TASK TO CARRY OUT:
Check each line of the entries below for the word "text", and copy out the ones that have it.

Document images with source code:
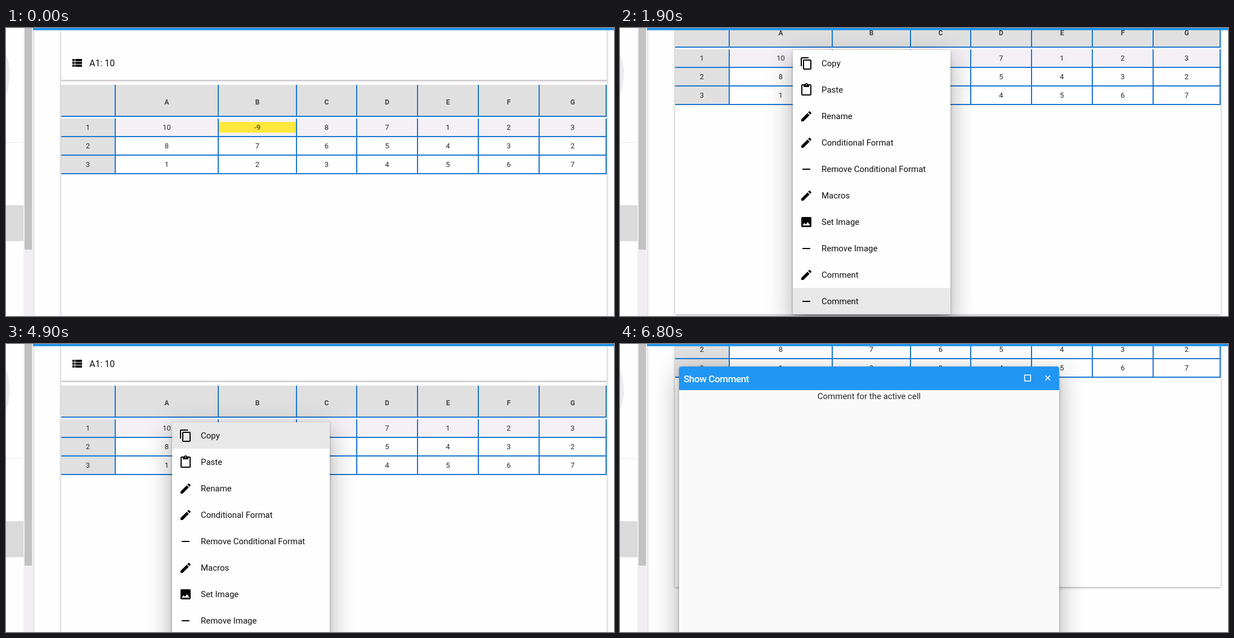
These frames come from a looping animation (1080 by 512 pixels, 8 s). An HTML page:

```html
<!DOCTYPE html>
<html lang="en">
<head>
<meta charset="utf-8">
<title>Sheet</title>
<style>
  html, body { margin: 0; width: 100%; height: 100%; overflow: hidden; background: #fefefe; }
  svg { display: block; width: 1080px; height: 512px; font-family: Roboto, sans-serif; }
  .cell { font-size: 13px; fill: #2b2b2b; text-anchor: middle; }
  .head { font-size: 12px; font-weight: 700; fill: #424242; text-anchor: middle; }
  .item { font-size: 15px; fill: #111; }
</style>
</head>
<body>
<svg id="stage" viewBox="0 0 1080 512" xmlns="http://www.w3.org/2000/svg"></svg>
<script>
const LOOP = 8000, ITEM = 47;
const BLUE = '#1976d2', GREY = '#e0e0e0';
const ACTIVE = '#f4f0f5', HOVER = '#c2e2fa';

const edges = [98, 194, 377, 516, 623, 731, 839, 947, 1066];
const heads = ['', 'A', 'B', 'C', 'D', 'E', 'F', 'G'];
const rows = [
  [1, 10, -9, 8, 7, 1, 2, 3],
  [2, 8, 7, 6, 5, 4, 3, 2],
  [3, 1, 2, 3, 4, 5, 6, 7]
];
const icons = {
  copy: 'M19 21H8V7h11m0-2H8a2 2 0 0 0-2 2v14a2 2 0 0 0 2 2h11a2 2 0 0 0 2-2V7a2 2 0 0 0-2-2m-3-4H4a2 2 0 0 0-2 2v14h2V3h12z',
  paste: 'M19 20H5V4h2v3h10V4h2m-7-2a1 1 0 0 1 1 1 1 1 0 0 1-1 1 1 1 0 0 1-1-1 1 1 0 0 1 1-1m7 0h-4.18C14.4.84 13.3 0 12 0S9.6.84 9.18 2H5a2 2 0 0 0-2 2v16a2 2 0 0 0 2 2h14a2 2 0 0 0 2-2V4a2 2 0 0 0-2-2z',
  pencil: 'M20.71 7.04c.39-.39.39-1.04 0-1.41l-2.34-2.34c-.37-.39-1.02-.39-1.41 0l-1.84 1.83 3.75 3.75M3 17.25V21h3.75L17.81 9.93l-3.75-3.75z',
  minus: 'M19 13H5v-2h14z',
  image: 'M8.5 13.5l2.5 3 3.5-4.5 4.5 6H5m16 1V5a2 2 0 0 0-2-2H5a2 2 0 0 0-2 2v14a2 2 0 0 0 2 2h14a2 2 0 0 0 2-2z',
  list: 'M9 5v4h12V5M9 19h12v-4H9m0-1h12v-4H9M4 9h4V5H4m0 14h4v-4H4m0-1h4v-4H4z'
};
const items = [
  ['copy', 'Copy'], ['paste', 'Paste'], ['pencil', 'Rename'],
  ['pencil', 'Conditional Format'], ['minus', 'Remove Conditional Format'],
  ['pencil', 'Macros'], ['image', 'Set Image'], ['minus', 'Remove Image'],
  ['pencil', 'Comment'], ['minus', 'Comment']
];

// Menus: time range, left edge, top within the page
const menus = [
  { from: 900, to: 2400, x: 307, y: 162 },
  { from: 4900, to: 5900, x: 295, y: 166 }
];
// [time, value]: each value holds until the next one
const scroll = [[0, 0], [900, 23], [1500, 50], [1600, 85], [1700, 123], [3000, 110], [3100, 62],
  [3200, 23], [4900, 27], [5300, 60], [5400, 104], [5500, 125], [5600, 127], [5700, 170], [5800, 200]];
const mouse = [[0, 150], [1100, 210], [1200, 300], [1300, 350], [1400, 365], [1500, 372], [1600, 375],
  [1700, 395], [1800, 438], [1900, 485], [4900, 155], [5000, 210], [5200, 340], [5300, 400], [5400, 415]];
const rowHover = [[0, -1], [100, 1], [300, 0], [900, -1], [3500, 2], [3600, 1], [3800, 0], [4900, -1]];

const svg = document.getElementById('stage');

function el(parent, tag, attrs, text) {
  const node = document.createElementNS(svg.namespaceURI, tag);
  for (const k in attrs) node.setAttribute(k, attrs[k]);
  if (text !== undefined) node.textContent = text;
  return parent.appendChild(node);
}
const group = parent => el(parent, 'g', {});
const rect = (parent, x, y, width, height, fill, more) =>
  el(parent, 'rect', { x, y, width, height, fill, ...more });
const label = (parent, x, y, text, cls) => el(parent, 'text', { x, y, class: cls }, text);
const icon = (parent, name, x, y) =>
  el(parent, 'path', { d: icons[name], transform: `translate(${x} ${y})`, 'fill-rule': 'evenodd' });

function shadow(parent, x, y, w, h) {
  for (const [grow, dy, blur, alpha] of [[3, 24, 19, .14], [8, 9, 23, .12], [-7, 11, 7.5, .2], [0, 1, 2, .25]]) {
    rect(parent, x - grow, y - grow + dy, w + 2 * grow, h + 2 * grow, '#000',
      { opacity: alpha, style: `filter: blur(${blur}px)` });
  }
}

function buildSidebar() {
  rect(svg, 0, 0, 32, 512, '#fefefe');
  el(svg, 'circle', { cx: -89, cy: 82, r: 96, fill: '#ececec' });
  rect(svg, 0, 203, 31, 1, '#e8e8e8');
  rect(svg, 0, 315, 31, 64, '#dadada');
  rect(svg, 31, 0, 17, 512, '#f0eef2');
  rect(svg, 33, 0, 13, 394, '#c1c1c1');
  rect(svg, 48, 0, 2, 512, '#e9e5ea');
  rect(svg, 50, 0, 2, 512, '#f6f4f6');
}

function buildPage() {
  const page = group(svg);
  rect(page, 98, -20, 969, 652, '#fefefe',
    { style: 'filter: drop-shadow(0 1px 2px rgba(0,0,0,.38))' });
  icon(page, 'list', 114, 50);
  el(page, 'text', { x: 148, y: 68, 'font-size': 16, fill: '#111' }, 'A1: 10');
  rect(page, 98, 92, 969, 3, '#d6d0d5');

  rect(page, 98, 101, 969, 55, GREY);
  const bands = rows.map((row, r) => rect(page, 195, 161 + 33 * r, 871, 31, 'none'));
  rect(page, 98, 161, 96, 98, GREY);
  rect(page, 378, 167, 138, 19, '#ffe83b');
  for (const y of [156, 192, 225, 258]) rect(page, 98, y, 969, 2, BLUE);
  for (const x of edges.slice(1)) {
    rect(page, x - 1, 101, 2, 57, BLUE);
    rect(page, x - 1, 161, 2, 99, BLUE);
  }
  heads.forEach((text, c) => {
    const x = (edges[c] + edges[c + 1]) / 2 - (c ? 0 : .5);
    label(page, x, 136, text, 'head');
    rows.forEach((row, r) => label(page, x, 181 + 33 * r, row[c], 'cell'));
  });
  return { page, bands };
}

function buildMenu() {
  const menu = group(svg), h = ITEM * items.length;
  shadow(menu, 0, 0, 280, h);
  rect(menu, 0, 0, 280, h, '#fefefe', { rx: 2 });
  const mark = rect(menu, 0, 0, 280, ITEM, '#e8e8e8');
  items.forEach(([name, text], i) => {
    const mid = ITEM * i + 24;
    icon(menu, name, 12, mid - 12);
    label(menu, 51, mid + 5, text, 'item');
  });
  return { menu, mark };
}

function buildDialog() {
  const box = group(svg);
  shadow(box, 105, 40, 675, 560);
  rect(box, 105, 40, 675, 560, '#f9f9f9', { rx: 4 });
  el(box, 'path', { d: 'M105 82V44a4 4 0 0 1 4-4h667a4 4 0 0 1 4 4v38z', fill: '#2196f3' });
  el(box, 'text', { x: 113, y: 68, fill: '#fff', 'font-size': 17, 'font-weight': 500, 'letter-spacing': -.4 },
    'Show Comment');
  el(box, 'path', {
    d: 'M718.7 55.2h10.6v10.6h-10.6zM755.5 56l8.5 8.5m0-8.5l-8.5 8.5',
    fill: 'none', stroke: '#fff', 'stroke-width': 1.6
  });
  el(box, 'text', { x: 442.5, y: 98, fill: '#2b2b2b', 'font-size': 15, 'text-anchor': 'middle' },
    'Comment for the active cell');
  return box;
}

buildSidebar();
const { page, bands } = buildPage();
rect(svg, 48, 0, 1032, 4, '#2196f3');
const { menu, mark } = buildMenu();
const dialog = buildDialog();

function at(track, t) {
  let value = track[0][1];
  for (const [time, v] of track) if (time <= t) value = v;
  return value;
}
const show = (node, on) => node.setAttribute('display', on ? 'inline' : 'none');

function draw(t) {
  const top = at(scroll, t), hovered = at(rowHover, t);
  page.setAttribute('transform', `translate(0 ${-top})`);
  bands.forEach((band, r) =>
    band.setAttribute('fill', r === hovered ? HOVER : r === 0 ? ACTIVE : 'none'));

  const open = menus.find(m => t >= m.from && t < m.to);
  show(menu, open);
  if (open) {
    const y = open.y - top;
    menu.setAttribute('transform', `translate(${open.x} ${y})`);
    mark.setAttribute('y', ITEM * Math.floor((at(mouse, t) - y) / ITEM));
  }
  show(dialog, t >= 6800);
}

const start = performance.now();
function tick() {
  draw((performance.now() - start) % LOOP);
  requestAnimationFrame(tick);
}
tick();
</script>
</body>
</html>
```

COMPLETED EXERCISE:
  .cell { font-size: 13px; fill: #2b2b2b; text-anchor: middle; }
  .head { font-size: 12px; font-weight: 700; fill: #424242; text-anchor: middle; }
function el(parent, tag, attrs, text) {
  if (text !== undefined) node.textContent = text;
const label = (parent, x, y, text, cls) => el(parent, 'text', { x, y, class: cls }, text);
  el(page, 'text', { x: 148, y: 68, 'font-size': 16, fill: '#111' }, 'A1: 10');
  heads.forEach((text, c) => {
    label(page, x, 136, text, 'head');
  items.forEach(([name, text], i) => {
    label(menu, 51, mid + 5, text, 'item');
  el(box, 'text', { x: 113, y: 68, fill: '#fff', 'font-size': 17, 'font-weight': 500, 'letter-spacing': -.4 },
  el(box, 'text', { x: 442.5, y: 98, fill: '#2b2b2b', 'font-size': 15, 'text-anchor': 'middle' },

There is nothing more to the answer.